*Exercise details*:
Your answer must be every line of the data that contains "path".

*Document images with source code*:
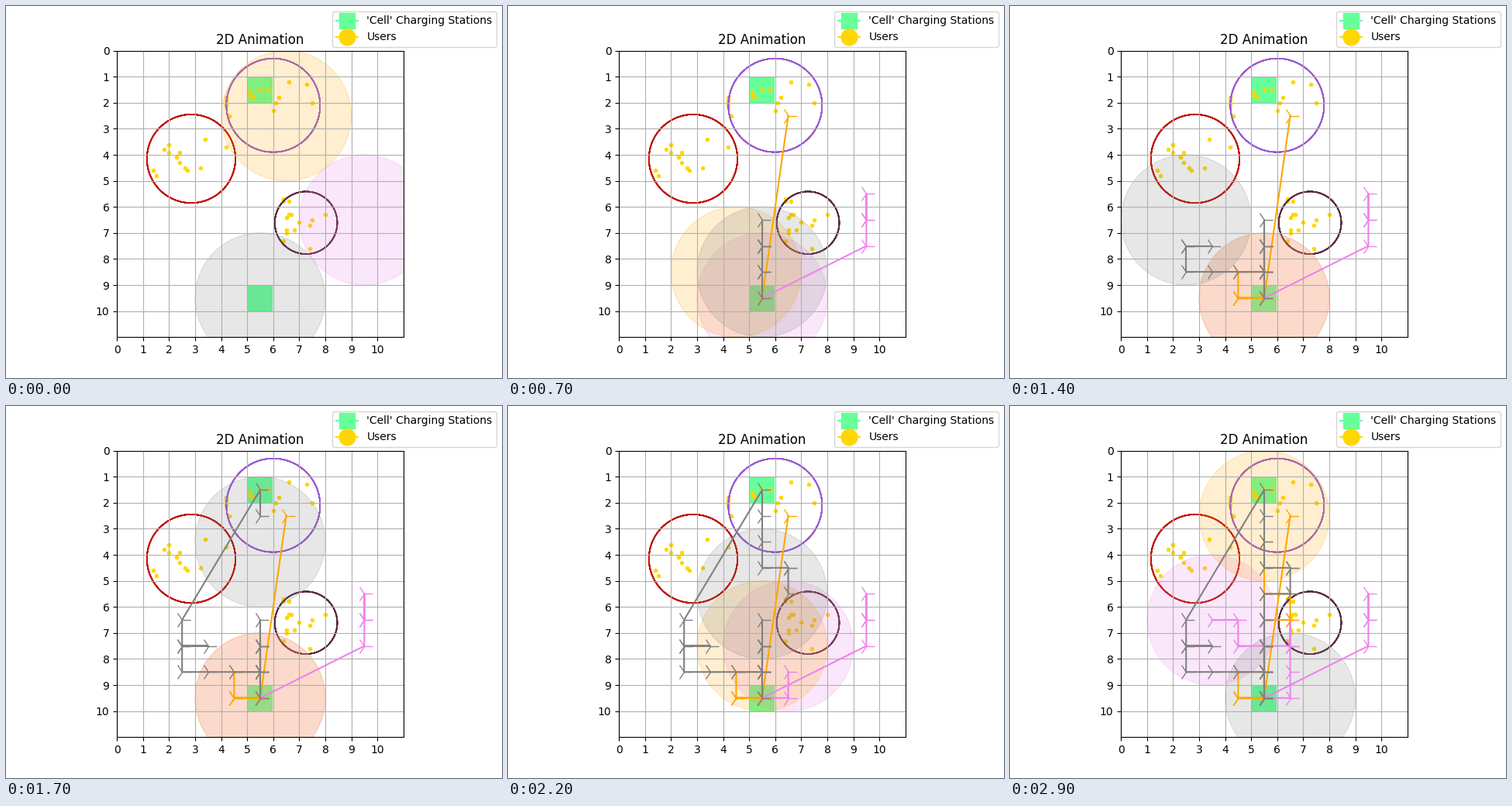
These frames come from a looping animation (640 by 480 pixels, 3 s). A matplotlib script:

```python
import numpy as np
import matplotlib.pyplot as plt
from matplotlib.animation import FuncAnimation
from matplotlib.lines import Line2D
from matplotlib.patches import Circle, Rectangle

FRAMES, INTERVAL = 30, 100
SIZE = 11
USERS = 15
GREEN, GOLD = "#66ff99", "#ffd700"
STATIONS = {"T": (5.5, 1.5), "B": (5.5, 9.5)}
STEPS = {"u": (0, -1), "d": (0, 1), "l": (-1, 0), "r": (1, 0), ".": (0, 0)}

# Colour, start cell, one move per frame; T and B jump to a charging station.
AGENTS = [
    ("violet", (9.5, 6.5), "uddB.....ud........ruuudllul."),
    ("orange", (6.5, 2.5), "B....uld.rlr........uuuruluuu"),
    ("gray", (5.5, 9.5), "uuduuddlllurluTdddr.dldddd..r"),
]

# Outline centre, radius and colour, then mean and spread of the users inside.
CLUSTERS = [
    ((6.0, 2.1), 1.8, "#9b59d0", (5.8, 1.8), (1.0, 0.3)),
    ((2.85, 4.15), 1.7, "#c01000", (2.6, 4.0), (0.8, 0.6)),
    ((7.26, 6.61), 1.2, "#5a2a3c", (7.0, 6.4), (0.5, 0.5)),
]


def scatter_users(rng, centre, radius, mean, spread):
    """Random users on a 0.1 grid, pulled inside their cluster's outline."""
    offset = rng.normal(mean, spread, (USERS, 2)) - centre
    reach = np.hypot(*offset.T)[:, None]
    return np.round(centre + offset * np.minimum(1, radius / reach), 1)


def walk(start, moves):
    """Positions of an agent, one per frame."""
    path = [start]
    for move in moves:
        if move in STATIONS:
            path.append(STATIONS[move])
        else:
            (x, y), (dx, dy) = path[-1], STEPS[move]
            path.append((x + dx, y + dy))
    return np.array(path)


fig, ax = plt.subplots(figsize=(6.4, 4.8), dpi=100)
ax.set_aspect("equal")
ax.set_xlim(0, SIZE)
ax.set_ylim(SIZE, 0)
ax.set_xticks(range(SIZE))
ax.set_yticks(range(SIZE))
ax.grid(True)
ax.set_title("2D Animation")

for x, y in STATIONS.values():
    ax.add_patch(Rectangle((x - 0.5, y - 0.5), 0.97, 1, color=GREEN, lw=0))

rng = np.random.default_rng(4)
for centre, radius, colour, mean, spread in CLUSTERS:
    users = scatter_users(rng, centre, radius, mean, spread)
    ax.scatter(*users.T, marker=".", color=GOLD)
    # Every user repeats the outline, which hardens its edge.
    for _ in users:
        ax.add_patch(Circle(centre, radius, fill=False, ec=colour, lw=1))

agents = []
for colour, start, moves in AGENTS:
    disc = ax.add_patch(Circle(start, 2.5, color=colour, alpha=0.19))
    trail, = ax.plot([], [], color=colour, marker="4", markersize=16, lw=1.5)
    agents.append((walk(start, moves), disc, trail))

fig.legend(handles=[
    Line2D([], [], color=GREEN, marker="s", markersize=15,
           label="'Cell' Charging Stations"),
    Line2D([], [], color=GOLD, marker="o", markersize=15, label="Users"),
], loc="upper right")


def update(frame):
    # The trail stays one step behind the disc.
    for path, disc, trail in agents:
        disc.center = path[frame]
        trail.set_data(path[:frame, 0], path[:frame, 1])
    return [artist for agent in agents for artist in agent[1:]]


anim = FuncAnimation(fig, update, frames=FRAMES, interval=INTERVAL,
                     repeat=True, repeat_delay=0, blit=False)
plt.show()
```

*Answer space*:
    path = [start]
            path.append(STATIONS[move])
            (x, y), (dx, dy) = path[-1], STEPS[move]
            path.append((x + dx, y + dy))
    return np.array(path)
    for path, disc, trail in agents:
        disc.center = path[frame]
        trail.set_data(path[:frame, 0], path[:frame, 1])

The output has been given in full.